As we push to end police brutality and institutional racism against people of color, the state sheriffs continue to promote their proposed legislation. The ten proposed laws raise a multitude of questions, including can white male sheriffs ever acknowledge the power, authority, and privilege they already have? The proposed legislation sounds like a demand by sheriffs for full control and absolute authority over the people living in their counties. It’s hard to see how this legislation isn’t a mandate for a complete police state. Do the sheriffs know what democracy really is?   

By making resisting arrest a felony, the sheriffs are demanding their authority never be questioned. They are insisting on the right to label someone a criminal without due process. They are judging someone guilty without an investigation or trial. They are setting themselves up as not just law enforcement officers, but also as judge and jury. Even if we are speaking of police officers who are free of all prejudice, who are all very fine people, no one should have that much power and authority. Making resisting arrest a felony, puts police officers in the position of being the final arbiter of justice, without any oversight. It ignores that fact that everyone, regardless of their job or position, needs oversight.

With this legislation, the officers get to define what resisting arrest is. So even if I simply ask why I’m being arrested, it would be possible to call that resisting. The outcome of an encounter with police then is dependent on the officer’s prejudices, both implicit and explicit. If, because of hidden unacknowledged biases, an officer is more likely to take issue with being questioned by a person of color, this legislation would reinforce institutional racism.

The sheriffs claim that making resisting arrest a felony would protect police officers, but what it would really do is give police officers greater ability to oppress people of color. Once a person is labeled a felon for resisting arrest, they would lose their right to vote. So, this one proposal alone has the impact of allowing a police officer to determine a person’s future ability to vote and affect change within their community. It is a form of voter suppression and allows the police to legally disenfranchise people of color.

Regardless of what the other nine points of legislation are about, this one item – making resisting arrest a felony – gives the police a greater ability of act on their own inner biases and racism. It shows that the sheriffs of NY are not interested in addressing racism. They are more concerned with expanding their authority than in working with community members to make our communities safe for everyone, particularly for people of color.

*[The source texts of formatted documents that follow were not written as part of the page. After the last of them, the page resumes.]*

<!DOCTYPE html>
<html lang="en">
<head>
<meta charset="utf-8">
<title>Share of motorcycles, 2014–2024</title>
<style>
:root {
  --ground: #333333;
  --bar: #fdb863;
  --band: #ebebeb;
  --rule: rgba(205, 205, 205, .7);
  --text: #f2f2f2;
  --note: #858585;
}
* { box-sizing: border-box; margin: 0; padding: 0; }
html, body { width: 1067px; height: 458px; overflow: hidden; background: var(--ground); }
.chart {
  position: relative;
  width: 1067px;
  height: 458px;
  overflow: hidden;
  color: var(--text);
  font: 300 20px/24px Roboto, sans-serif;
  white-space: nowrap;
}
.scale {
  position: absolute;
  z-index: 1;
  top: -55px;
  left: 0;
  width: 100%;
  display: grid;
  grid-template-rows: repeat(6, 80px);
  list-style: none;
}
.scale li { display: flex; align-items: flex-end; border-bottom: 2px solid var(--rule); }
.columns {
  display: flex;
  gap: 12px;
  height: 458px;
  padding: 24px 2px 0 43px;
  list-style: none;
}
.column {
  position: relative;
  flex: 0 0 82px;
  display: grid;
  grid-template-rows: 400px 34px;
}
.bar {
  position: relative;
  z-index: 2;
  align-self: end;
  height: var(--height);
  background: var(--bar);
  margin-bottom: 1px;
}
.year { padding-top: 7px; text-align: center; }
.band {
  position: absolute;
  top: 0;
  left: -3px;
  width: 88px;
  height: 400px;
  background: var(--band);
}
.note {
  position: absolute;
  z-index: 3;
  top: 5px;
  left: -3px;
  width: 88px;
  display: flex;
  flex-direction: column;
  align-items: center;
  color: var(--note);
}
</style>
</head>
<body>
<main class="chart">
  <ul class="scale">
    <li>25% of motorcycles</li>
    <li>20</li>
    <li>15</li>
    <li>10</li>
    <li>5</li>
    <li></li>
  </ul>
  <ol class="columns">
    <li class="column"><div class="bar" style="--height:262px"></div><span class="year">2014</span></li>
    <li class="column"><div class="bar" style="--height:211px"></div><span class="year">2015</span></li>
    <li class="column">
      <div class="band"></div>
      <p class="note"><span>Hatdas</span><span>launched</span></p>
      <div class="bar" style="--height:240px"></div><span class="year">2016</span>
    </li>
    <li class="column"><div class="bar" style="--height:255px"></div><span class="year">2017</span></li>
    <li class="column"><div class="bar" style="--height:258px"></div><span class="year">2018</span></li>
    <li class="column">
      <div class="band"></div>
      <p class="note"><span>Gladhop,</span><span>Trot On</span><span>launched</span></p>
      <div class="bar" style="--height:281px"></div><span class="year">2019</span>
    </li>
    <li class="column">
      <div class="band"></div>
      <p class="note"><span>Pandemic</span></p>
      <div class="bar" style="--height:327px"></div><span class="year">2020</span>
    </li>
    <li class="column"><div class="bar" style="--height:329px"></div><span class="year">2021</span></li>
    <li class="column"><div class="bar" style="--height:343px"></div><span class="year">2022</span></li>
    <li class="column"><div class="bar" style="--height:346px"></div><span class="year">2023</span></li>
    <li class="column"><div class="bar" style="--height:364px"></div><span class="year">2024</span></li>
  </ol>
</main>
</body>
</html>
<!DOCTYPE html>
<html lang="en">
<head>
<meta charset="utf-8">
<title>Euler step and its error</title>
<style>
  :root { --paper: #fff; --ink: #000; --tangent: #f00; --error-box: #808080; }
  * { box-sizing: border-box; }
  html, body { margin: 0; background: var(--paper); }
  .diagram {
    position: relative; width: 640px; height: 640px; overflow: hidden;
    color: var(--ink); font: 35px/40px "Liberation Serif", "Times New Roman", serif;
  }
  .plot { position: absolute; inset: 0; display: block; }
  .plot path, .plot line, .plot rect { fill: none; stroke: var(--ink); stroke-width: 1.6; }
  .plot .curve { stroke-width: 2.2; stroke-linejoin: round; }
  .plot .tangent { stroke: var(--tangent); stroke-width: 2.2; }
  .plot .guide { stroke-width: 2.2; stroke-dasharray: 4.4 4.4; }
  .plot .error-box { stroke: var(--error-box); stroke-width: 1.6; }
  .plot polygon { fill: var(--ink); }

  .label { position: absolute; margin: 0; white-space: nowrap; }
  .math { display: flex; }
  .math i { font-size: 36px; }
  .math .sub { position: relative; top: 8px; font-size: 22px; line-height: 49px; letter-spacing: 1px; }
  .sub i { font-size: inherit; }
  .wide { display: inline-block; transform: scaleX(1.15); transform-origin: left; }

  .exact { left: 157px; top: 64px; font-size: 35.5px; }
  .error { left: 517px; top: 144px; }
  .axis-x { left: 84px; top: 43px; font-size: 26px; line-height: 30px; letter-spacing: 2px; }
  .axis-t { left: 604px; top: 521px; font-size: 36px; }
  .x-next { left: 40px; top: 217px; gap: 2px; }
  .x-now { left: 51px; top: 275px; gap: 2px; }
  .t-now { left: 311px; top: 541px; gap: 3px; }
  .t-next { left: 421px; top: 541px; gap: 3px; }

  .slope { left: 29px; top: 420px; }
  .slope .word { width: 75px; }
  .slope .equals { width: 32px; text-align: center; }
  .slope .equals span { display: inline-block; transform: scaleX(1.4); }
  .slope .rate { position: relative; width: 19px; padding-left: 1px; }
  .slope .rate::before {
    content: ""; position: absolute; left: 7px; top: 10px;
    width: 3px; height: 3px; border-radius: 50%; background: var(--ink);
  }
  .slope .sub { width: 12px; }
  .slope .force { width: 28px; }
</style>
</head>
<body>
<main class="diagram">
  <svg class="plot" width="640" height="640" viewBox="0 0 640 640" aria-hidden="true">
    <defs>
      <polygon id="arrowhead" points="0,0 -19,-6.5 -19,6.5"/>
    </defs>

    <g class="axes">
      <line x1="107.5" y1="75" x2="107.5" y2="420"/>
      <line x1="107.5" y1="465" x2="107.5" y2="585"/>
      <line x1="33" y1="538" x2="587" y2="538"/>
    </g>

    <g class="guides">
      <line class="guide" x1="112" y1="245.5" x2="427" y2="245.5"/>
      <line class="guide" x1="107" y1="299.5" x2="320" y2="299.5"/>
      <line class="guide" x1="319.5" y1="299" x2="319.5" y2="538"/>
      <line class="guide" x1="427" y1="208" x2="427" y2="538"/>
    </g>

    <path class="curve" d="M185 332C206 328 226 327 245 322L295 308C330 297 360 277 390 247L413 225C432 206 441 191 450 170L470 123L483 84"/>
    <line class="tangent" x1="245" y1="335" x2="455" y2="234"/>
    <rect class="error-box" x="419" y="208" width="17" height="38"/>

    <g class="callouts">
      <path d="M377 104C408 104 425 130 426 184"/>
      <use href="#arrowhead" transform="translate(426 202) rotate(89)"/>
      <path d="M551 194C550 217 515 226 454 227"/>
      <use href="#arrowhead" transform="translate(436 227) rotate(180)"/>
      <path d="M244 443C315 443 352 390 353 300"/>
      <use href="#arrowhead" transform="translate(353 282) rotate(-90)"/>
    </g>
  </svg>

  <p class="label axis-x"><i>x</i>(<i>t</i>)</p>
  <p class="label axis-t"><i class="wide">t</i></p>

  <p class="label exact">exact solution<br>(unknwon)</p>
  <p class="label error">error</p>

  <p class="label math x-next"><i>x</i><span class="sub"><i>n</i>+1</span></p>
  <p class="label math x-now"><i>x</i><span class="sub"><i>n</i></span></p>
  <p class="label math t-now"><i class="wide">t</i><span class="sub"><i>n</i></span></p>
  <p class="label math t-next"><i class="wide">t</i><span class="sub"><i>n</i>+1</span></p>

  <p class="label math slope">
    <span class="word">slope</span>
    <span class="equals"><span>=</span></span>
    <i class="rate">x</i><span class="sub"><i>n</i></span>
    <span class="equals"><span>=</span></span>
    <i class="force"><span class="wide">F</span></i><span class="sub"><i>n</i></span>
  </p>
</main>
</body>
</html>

The sheriffs insist racism doesn’t exist in their communities, but their insistence on increasing their own power and authority proves their denial wrong.